Tuesday, January 31, 2017
In Hawaii they call it Ho’oponopono, in New Zealand it’s Te Whanau Awhina. And the Wampanoag people have a similar traditional process — a way of finding a balance or resolution between the victim of a crime and the perpetrator. Another widely used term for it today is restorative justice, or more simply, the circle.
“Throughout human history and among many cultures, people have gathered in a circle to resolve problems that arise between members of their community,” Christy Barbee, a facilitator, told a group that met at the Oak Bluffs police station last Friday.
The meeting was organized by the Martha’s Vineyard Mediation Program and Oak Bluffs resident Peter Meleney, who helped develop a restorative justice program in Maryland in 2003. “Restorative justice is designed to, among other things, keep young people from getting a criminal record for a first, usually minor, offense,” he said.
When Peter presented the concept to police chief Erik Blake and Det. Jim Morse of the Oak Bluffs police force, they were interested. Detective Morse is both a police officer and a lawyer who works as a prosecutor for Oak Bluffs cases. He said he immediately saw the advantage of keeping minor incidents out of the time-consuming and costly criminal justice process. Restorative justice is also a key part of the Oak Bluffs community policing concept. “Restorative justice helps the police get to know their community more intimately and be involved with their community in more depth,” Ms. Barbee said at the meeting.
The restorative justice or circle process brings together the victim and offender along with their families and other members of the community, including the police department, to discuss what happened, how everyone was affected and what the group wants to have happen to repair the harm, as much as possible. A key element is that the perpetrator admits guilt and takes responsibility for his or her actions. The process ends with an agreement signed by the victim and offender in which the offender promises to make a mutually acceptable restitution to the victim.
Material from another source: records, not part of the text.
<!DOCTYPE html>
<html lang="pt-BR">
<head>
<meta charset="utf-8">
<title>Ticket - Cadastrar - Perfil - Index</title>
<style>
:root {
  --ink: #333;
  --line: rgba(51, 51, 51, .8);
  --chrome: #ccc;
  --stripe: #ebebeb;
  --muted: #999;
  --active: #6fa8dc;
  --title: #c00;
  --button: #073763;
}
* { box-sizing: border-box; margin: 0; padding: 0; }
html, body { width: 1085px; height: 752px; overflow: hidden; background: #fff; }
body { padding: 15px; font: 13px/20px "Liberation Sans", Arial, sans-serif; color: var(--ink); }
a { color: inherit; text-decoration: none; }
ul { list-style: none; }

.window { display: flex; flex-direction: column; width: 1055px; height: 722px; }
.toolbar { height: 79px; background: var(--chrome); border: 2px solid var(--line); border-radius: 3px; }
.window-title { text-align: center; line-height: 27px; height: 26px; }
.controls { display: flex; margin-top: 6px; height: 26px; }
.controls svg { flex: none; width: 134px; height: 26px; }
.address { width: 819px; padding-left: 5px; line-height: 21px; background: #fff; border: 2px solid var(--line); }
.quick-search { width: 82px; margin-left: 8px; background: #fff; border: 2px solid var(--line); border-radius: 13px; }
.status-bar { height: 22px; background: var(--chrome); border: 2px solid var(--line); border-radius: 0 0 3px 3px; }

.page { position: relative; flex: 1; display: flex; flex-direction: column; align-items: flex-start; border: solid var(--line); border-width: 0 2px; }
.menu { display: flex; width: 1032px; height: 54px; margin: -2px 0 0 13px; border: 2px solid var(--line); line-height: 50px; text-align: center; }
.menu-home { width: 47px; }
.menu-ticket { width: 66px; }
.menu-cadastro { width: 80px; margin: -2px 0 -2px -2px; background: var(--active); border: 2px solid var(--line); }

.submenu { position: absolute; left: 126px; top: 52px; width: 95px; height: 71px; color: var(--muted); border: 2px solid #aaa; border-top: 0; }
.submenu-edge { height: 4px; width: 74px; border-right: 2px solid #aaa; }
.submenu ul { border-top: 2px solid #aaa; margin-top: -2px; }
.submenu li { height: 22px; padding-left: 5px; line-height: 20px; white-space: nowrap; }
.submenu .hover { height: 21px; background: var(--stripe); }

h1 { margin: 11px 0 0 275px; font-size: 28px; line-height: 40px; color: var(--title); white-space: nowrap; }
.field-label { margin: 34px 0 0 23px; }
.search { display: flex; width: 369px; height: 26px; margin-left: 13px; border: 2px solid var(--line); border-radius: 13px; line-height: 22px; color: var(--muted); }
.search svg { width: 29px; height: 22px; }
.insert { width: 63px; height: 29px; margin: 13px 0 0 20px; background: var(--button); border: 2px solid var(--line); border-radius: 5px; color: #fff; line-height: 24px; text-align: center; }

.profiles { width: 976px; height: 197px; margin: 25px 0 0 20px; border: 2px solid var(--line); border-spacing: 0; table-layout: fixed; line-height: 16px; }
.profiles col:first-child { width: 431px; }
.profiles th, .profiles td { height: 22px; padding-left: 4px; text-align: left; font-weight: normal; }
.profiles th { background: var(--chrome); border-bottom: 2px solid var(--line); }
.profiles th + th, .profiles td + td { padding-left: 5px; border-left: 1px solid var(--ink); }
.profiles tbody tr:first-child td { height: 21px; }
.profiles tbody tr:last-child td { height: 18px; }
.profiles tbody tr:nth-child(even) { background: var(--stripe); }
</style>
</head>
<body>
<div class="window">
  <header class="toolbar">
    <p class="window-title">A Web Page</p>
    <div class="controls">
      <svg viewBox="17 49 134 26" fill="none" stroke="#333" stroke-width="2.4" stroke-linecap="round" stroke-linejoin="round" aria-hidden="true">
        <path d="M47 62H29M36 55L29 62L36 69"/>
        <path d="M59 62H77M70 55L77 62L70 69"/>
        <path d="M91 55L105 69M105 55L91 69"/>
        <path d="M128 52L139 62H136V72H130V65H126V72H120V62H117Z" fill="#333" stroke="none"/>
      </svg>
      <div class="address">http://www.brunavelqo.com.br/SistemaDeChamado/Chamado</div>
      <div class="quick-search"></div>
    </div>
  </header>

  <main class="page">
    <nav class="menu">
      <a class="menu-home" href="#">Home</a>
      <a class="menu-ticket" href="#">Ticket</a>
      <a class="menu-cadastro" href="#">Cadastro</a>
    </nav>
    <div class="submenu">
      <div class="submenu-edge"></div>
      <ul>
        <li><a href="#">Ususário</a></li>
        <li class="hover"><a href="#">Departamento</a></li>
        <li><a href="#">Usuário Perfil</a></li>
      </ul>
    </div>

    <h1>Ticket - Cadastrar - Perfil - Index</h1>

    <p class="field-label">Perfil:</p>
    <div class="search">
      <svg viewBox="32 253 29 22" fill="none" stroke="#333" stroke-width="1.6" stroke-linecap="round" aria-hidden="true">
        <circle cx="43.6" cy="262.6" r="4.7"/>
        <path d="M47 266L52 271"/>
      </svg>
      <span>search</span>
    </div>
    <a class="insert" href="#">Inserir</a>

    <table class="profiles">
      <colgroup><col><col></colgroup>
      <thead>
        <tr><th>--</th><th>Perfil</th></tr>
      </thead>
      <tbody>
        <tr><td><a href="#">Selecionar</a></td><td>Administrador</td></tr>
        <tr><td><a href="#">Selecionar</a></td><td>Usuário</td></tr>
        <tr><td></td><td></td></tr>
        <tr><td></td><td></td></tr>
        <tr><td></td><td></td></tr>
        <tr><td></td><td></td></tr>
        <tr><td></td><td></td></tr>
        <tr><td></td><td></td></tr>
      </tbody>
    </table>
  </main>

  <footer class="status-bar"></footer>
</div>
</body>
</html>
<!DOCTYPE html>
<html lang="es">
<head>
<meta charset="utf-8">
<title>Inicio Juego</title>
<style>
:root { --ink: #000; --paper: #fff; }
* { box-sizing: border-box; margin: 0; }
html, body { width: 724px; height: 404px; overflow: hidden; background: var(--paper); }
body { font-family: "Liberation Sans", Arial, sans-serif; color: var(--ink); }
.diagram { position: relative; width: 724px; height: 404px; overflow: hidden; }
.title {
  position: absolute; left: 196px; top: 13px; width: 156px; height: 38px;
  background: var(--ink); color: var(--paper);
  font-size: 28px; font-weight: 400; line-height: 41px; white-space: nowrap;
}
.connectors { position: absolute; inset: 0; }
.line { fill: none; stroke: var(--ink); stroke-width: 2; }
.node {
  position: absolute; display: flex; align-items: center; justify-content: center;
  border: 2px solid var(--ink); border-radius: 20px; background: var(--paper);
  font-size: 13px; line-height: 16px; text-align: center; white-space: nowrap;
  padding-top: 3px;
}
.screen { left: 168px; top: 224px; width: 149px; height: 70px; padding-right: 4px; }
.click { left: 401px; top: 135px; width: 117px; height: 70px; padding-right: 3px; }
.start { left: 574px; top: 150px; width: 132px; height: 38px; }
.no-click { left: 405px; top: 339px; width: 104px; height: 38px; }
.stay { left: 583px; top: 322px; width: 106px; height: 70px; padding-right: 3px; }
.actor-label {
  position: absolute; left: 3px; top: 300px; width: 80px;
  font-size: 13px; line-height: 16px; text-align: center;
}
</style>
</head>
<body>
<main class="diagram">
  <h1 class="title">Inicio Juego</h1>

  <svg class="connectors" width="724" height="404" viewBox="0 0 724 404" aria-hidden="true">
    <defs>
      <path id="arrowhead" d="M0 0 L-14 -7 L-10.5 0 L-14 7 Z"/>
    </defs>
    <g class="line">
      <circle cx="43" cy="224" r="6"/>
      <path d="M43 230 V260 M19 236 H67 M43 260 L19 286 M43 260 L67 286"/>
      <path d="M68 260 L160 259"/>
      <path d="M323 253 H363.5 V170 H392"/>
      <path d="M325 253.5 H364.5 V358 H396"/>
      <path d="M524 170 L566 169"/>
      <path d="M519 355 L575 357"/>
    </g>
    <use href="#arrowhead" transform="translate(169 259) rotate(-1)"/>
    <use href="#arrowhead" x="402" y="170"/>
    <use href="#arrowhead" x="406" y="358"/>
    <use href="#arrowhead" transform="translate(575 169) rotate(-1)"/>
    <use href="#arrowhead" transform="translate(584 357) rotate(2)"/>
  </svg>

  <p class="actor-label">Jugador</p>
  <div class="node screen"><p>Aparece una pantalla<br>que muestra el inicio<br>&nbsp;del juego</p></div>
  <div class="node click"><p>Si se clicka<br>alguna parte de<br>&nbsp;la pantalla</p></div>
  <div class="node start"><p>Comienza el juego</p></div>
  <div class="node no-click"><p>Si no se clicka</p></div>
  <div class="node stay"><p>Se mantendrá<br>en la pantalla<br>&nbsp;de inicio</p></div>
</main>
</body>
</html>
A case coordinator then assures that the agreement is fulfilled.
The types of offenses eligible for the circle process include vandalism, petty larceny, break-ins and shoplifting.
According to Ms. Barbee, restorative justice is more effective than the criminal justice system. Studies have shown that both the victim and offender achieve a higher level of satisfaction and that recidivism (the chance of the offender repeating the crime) is greatly reduced.
The circle process involves volunteers who are trained in three key roles. A facilitator guides the meeting, during which the affected people gather to restore balance. A case coordinator manages the case from beginning to end and keeps a record of it. And a community member acts as a witness and to provide input.
About 20 people attended the meeting Friday, about a third of them involved in mediation on the Island. Most signed up for training on Feb. 17 and 18 as either a restorative justice facilitator or community member.
Anyone interested in learning more can contact Peter Meleney at firstname.lastname@example.org